• **Exercise prompt**
State how many lines of the records contain the string "radialGradient", and give no other information.

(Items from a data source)
━━━━━━━━━━━━━━━━━━━━

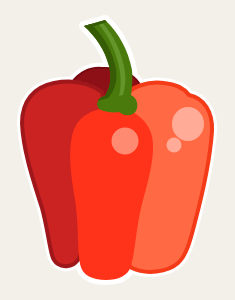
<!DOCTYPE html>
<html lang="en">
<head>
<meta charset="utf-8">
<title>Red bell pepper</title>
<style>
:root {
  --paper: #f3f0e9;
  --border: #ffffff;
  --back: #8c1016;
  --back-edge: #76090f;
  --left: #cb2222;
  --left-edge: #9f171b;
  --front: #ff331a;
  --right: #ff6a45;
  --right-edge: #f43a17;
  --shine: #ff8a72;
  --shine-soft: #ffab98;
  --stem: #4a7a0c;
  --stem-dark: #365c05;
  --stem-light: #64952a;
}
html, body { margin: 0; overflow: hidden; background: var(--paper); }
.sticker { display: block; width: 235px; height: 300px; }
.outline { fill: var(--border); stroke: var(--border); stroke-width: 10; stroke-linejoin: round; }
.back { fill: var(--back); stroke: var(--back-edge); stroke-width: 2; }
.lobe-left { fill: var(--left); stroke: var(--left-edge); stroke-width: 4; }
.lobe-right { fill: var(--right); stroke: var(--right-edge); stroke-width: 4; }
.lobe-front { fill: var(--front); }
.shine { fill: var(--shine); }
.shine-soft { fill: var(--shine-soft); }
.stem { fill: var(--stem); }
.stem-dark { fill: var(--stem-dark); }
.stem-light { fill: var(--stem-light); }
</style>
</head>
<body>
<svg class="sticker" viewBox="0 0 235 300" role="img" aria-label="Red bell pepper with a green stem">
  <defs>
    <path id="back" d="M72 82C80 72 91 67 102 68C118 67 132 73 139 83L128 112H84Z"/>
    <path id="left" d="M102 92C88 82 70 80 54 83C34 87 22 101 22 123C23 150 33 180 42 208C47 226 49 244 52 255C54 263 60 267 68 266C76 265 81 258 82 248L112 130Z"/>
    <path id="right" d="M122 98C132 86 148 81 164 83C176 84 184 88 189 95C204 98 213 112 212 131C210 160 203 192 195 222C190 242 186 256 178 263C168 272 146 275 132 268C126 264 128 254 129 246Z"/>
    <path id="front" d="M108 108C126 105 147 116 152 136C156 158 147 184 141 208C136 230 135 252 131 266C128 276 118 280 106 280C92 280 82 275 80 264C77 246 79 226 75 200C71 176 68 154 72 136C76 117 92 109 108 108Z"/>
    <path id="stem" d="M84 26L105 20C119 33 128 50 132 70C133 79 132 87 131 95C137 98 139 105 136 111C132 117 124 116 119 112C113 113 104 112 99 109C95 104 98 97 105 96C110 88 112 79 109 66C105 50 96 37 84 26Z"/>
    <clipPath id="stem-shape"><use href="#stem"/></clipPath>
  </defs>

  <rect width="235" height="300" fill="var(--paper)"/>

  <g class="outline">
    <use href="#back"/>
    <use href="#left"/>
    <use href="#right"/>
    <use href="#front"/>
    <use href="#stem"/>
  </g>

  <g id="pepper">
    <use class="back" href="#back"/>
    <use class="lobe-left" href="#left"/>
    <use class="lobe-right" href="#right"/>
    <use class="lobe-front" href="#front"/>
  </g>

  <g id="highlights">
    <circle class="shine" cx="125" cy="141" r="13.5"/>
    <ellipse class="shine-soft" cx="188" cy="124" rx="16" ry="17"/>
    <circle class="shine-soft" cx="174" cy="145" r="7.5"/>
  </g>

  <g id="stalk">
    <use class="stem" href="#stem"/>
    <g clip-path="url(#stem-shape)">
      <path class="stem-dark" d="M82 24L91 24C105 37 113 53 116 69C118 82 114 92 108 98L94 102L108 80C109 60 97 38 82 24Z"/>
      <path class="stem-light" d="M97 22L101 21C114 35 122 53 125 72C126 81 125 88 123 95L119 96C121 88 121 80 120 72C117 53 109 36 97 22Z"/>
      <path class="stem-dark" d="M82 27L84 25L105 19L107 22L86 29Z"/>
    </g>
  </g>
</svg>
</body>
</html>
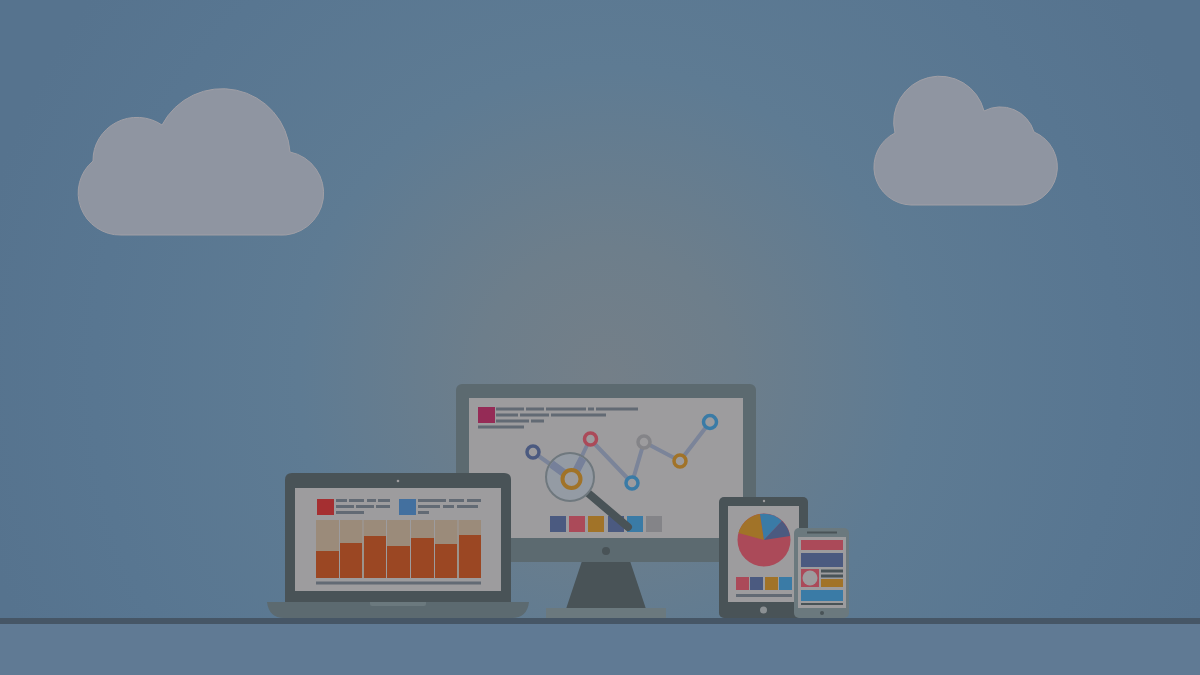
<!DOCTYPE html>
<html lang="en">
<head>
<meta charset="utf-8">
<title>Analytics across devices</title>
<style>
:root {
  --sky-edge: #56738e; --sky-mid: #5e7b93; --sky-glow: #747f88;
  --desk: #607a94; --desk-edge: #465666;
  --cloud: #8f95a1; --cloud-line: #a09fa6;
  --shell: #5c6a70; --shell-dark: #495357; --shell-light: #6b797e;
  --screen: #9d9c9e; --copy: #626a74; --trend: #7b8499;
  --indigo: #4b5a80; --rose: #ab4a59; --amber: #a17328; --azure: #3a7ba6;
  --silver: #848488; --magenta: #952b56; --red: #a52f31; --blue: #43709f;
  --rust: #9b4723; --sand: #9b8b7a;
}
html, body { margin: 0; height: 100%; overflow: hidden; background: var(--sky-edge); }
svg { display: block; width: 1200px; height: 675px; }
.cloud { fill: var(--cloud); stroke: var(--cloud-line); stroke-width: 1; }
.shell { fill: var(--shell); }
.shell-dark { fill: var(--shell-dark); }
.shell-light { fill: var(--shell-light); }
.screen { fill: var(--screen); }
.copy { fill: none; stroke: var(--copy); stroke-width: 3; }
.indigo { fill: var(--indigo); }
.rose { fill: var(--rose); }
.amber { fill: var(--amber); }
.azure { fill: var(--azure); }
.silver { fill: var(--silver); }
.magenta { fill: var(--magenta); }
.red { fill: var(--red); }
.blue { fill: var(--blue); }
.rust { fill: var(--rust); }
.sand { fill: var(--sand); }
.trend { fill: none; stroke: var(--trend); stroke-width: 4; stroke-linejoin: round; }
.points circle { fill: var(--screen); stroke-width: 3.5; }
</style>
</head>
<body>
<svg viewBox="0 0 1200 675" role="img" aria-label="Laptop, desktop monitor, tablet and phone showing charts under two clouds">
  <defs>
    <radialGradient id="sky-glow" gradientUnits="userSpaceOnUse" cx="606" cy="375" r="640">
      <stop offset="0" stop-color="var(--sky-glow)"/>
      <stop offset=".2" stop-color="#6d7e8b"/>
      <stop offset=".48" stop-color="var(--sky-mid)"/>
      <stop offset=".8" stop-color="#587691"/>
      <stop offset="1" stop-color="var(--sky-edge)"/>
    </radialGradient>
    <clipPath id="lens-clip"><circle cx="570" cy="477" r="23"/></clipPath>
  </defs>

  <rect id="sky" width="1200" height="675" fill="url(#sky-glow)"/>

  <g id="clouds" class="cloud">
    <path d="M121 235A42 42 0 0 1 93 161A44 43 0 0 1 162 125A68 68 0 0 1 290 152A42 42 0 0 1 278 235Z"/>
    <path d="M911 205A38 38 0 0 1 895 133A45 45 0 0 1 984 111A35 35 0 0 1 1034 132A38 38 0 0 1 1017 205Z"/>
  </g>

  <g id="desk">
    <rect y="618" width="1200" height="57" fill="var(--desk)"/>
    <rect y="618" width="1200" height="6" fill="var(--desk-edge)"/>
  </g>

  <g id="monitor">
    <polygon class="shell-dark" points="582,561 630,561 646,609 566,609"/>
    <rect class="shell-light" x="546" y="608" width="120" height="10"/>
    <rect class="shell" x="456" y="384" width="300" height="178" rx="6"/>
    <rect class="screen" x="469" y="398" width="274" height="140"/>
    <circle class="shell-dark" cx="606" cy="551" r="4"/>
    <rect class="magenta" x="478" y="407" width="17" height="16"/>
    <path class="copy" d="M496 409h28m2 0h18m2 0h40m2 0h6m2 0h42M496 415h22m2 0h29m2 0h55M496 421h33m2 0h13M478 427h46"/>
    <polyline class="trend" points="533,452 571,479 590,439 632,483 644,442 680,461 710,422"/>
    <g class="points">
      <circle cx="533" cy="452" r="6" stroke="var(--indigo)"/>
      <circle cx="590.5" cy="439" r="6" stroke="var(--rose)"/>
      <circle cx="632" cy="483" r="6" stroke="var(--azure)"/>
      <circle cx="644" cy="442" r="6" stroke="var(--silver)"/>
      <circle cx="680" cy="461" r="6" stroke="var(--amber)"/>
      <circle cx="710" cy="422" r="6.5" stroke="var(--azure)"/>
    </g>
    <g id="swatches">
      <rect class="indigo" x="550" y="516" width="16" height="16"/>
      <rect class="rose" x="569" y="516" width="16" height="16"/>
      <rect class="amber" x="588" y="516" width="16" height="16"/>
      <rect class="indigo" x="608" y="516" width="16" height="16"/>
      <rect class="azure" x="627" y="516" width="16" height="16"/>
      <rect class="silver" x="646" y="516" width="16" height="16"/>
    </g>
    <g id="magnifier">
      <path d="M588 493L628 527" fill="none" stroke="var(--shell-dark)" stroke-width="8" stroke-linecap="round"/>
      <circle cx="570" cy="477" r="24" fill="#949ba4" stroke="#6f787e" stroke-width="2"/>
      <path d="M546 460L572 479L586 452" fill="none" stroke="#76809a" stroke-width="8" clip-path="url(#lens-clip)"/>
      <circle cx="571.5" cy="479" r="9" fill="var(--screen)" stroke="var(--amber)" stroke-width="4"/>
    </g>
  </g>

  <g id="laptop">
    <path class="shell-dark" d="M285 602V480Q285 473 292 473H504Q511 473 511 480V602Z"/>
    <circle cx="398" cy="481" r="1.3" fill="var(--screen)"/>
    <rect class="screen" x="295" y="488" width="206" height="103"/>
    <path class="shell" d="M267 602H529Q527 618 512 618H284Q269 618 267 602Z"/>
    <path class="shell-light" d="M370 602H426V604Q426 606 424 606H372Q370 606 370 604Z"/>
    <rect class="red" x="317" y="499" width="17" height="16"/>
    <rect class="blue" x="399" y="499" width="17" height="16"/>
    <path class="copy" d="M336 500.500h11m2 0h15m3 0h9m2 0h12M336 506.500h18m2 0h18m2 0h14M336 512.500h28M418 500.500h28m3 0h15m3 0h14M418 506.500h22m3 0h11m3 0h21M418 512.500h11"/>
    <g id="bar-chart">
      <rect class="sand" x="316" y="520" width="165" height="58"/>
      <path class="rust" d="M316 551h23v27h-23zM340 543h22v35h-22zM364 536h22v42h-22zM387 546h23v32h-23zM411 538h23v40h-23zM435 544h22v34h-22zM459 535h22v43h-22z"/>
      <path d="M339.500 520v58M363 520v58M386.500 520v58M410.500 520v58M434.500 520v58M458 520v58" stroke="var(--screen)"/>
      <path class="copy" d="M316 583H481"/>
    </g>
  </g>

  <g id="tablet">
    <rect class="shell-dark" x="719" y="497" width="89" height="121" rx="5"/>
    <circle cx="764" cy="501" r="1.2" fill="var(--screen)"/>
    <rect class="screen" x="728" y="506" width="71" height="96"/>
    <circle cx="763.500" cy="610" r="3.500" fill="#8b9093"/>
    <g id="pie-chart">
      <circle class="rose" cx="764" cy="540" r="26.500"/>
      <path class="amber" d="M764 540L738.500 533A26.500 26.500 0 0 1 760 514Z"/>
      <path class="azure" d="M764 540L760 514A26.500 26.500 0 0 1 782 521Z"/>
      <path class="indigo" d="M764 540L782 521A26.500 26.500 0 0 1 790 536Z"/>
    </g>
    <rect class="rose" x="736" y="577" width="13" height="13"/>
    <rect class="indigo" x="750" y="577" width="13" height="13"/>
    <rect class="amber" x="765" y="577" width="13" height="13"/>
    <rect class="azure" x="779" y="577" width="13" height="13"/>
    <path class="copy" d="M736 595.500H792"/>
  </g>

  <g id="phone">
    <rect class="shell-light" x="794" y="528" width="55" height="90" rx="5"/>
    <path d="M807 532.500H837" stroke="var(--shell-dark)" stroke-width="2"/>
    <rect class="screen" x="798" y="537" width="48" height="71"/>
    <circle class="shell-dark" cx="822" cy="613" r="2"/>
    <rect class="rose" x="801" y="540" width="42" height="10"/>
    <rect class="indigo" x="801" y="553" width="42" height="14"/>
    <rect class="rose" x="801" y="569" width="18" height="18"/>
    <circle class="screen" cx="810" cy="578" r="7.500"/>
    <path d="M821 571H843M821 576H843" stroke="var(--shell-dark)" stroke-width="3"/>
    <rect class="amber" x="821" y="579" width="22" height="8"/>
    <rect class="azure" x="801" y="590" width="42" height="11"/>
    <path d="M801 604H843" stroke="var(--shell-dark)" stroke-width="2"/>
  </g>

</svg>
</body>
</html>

━━━━━━━━━━━━━━━━━━━━

• **Your solution**
2